#### The task
Say how many lines in the entries below have the word "Rectangle" in them, giving only the number.

(Excerpts from a dataset)
------------------------------------------------
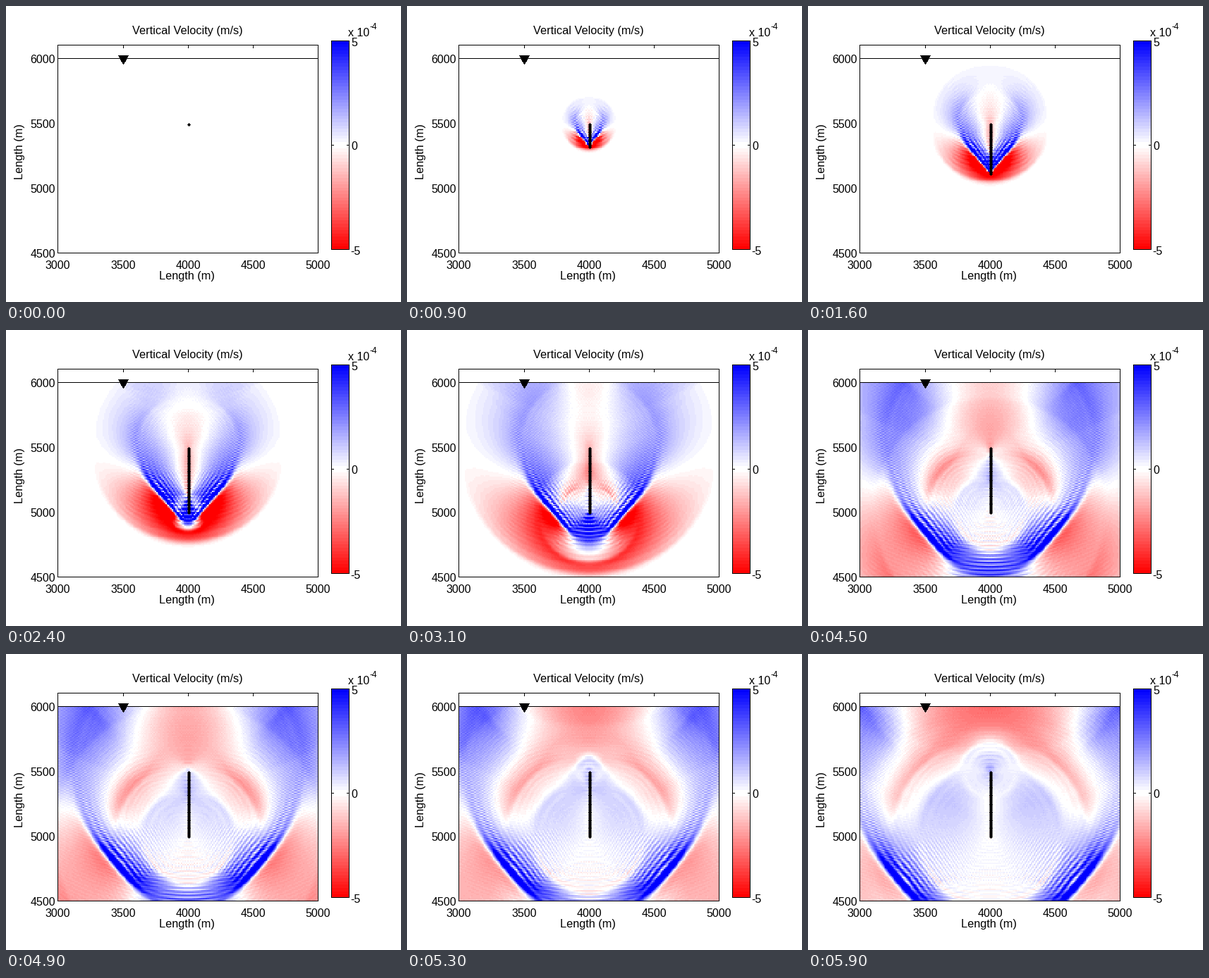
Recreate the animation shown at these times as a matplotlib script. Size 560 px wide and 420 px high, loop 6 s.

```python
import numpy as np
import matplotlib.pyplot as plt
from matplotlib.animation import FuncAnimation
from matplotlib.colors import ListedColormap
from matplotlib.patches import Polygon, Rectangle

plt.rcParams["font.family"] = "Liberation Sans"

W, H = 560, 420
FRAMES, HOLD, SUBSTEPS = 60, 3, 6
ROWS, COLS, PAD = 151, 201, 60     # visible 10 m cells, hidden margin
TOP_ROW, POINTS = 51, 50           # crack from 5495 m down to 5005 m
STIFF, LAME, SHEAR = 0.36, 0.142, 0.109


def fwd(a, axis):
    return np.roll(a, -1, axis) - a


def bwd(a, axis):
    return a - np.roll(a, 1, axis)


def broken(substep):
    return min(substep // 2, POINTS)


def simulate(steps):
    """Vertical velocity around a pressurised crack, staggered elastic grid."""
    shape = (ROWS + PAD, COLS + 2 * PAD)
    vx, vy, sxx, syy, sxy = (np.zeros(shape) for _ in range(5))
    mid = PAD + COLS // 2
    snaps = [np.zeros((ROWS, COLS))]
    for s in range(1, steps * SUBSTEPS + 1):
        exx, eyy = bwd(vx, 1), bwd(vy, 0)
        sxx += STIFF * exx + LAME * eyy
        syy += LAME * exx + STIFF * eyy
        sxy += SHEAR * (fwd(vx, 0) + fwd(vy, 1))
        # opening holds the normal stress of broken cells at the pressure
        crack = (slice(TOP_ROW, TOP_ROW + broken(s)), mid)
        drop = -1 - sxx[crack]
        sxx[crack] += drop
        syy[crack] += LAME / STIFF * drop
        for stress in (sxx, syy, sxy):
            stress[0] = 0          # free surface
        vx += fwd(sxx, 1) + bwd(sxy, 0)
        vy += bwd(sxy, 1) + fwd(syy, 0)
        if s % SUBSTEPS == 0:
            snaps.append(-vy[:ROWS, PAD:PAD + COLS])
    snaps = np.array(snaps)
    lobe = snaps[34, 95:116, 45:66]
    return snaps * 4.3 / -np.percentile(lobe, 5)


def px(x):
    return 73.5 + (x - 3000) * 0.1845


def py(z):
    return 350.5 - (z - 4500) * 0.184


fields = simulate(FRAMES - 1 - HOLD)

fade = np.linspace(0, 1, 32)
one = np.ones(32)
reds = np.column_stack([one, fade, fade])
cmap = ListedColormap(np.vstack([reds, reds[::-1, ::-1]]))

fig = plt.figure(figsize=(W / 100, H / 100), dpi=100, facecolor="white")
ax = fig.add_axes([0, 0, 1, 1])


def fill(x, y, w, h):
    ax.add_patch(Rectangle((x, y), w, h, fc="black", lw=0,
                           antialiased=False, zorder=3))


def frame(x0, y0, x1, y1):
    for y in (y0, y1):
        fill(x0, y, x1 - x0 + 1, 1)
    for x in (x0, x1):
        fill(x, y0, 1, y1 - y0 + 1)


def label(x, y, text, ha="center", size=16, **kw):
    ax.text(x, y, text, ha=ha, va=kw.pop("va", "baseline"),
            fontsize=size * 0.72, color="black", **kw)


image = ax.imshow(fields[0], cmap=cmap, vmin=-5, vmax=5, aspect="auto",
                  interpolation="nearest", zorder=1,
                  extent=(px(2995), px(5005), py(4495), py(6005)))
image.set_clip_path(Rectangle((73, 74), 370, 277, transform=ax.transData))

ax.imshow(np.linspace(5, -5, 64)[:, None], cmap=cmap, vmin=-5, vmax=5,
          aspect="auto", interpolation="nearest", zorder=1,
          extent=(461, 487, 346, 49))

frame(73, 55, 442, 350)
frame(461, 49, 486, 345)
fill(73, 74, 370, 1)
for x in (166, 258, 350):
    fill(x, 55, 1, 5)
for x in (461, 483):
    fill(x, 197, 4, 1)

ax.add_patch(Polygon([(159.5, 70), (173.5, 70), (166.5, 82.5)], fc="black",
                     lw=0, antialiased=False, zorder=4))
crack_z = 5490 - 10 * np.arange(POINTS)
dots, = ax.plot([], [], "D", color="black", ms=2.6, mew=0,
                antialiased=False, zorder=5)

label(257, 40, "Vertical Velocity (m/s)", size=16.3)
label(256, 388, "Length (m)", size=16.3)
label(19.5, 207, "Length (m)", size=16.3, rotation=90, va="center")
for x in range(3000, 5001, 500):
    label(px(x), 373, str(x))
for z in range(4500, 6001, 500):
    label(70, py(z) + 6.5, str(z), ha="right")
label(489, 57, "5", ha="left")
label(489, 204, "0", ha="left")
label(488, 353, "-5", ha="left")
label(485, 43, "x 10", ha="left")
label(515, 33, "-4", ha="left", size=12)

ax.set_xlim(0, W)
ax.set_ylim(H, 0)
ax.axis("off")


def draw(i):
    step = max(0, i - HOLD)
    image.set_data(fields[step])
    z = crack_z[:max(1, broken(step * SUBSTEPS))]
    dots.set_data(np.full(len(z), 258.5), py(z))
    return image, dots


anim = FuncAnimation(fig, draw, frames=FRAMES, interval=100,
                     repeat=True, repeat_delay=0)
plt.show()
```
------------------------------------------------
#### Solution
3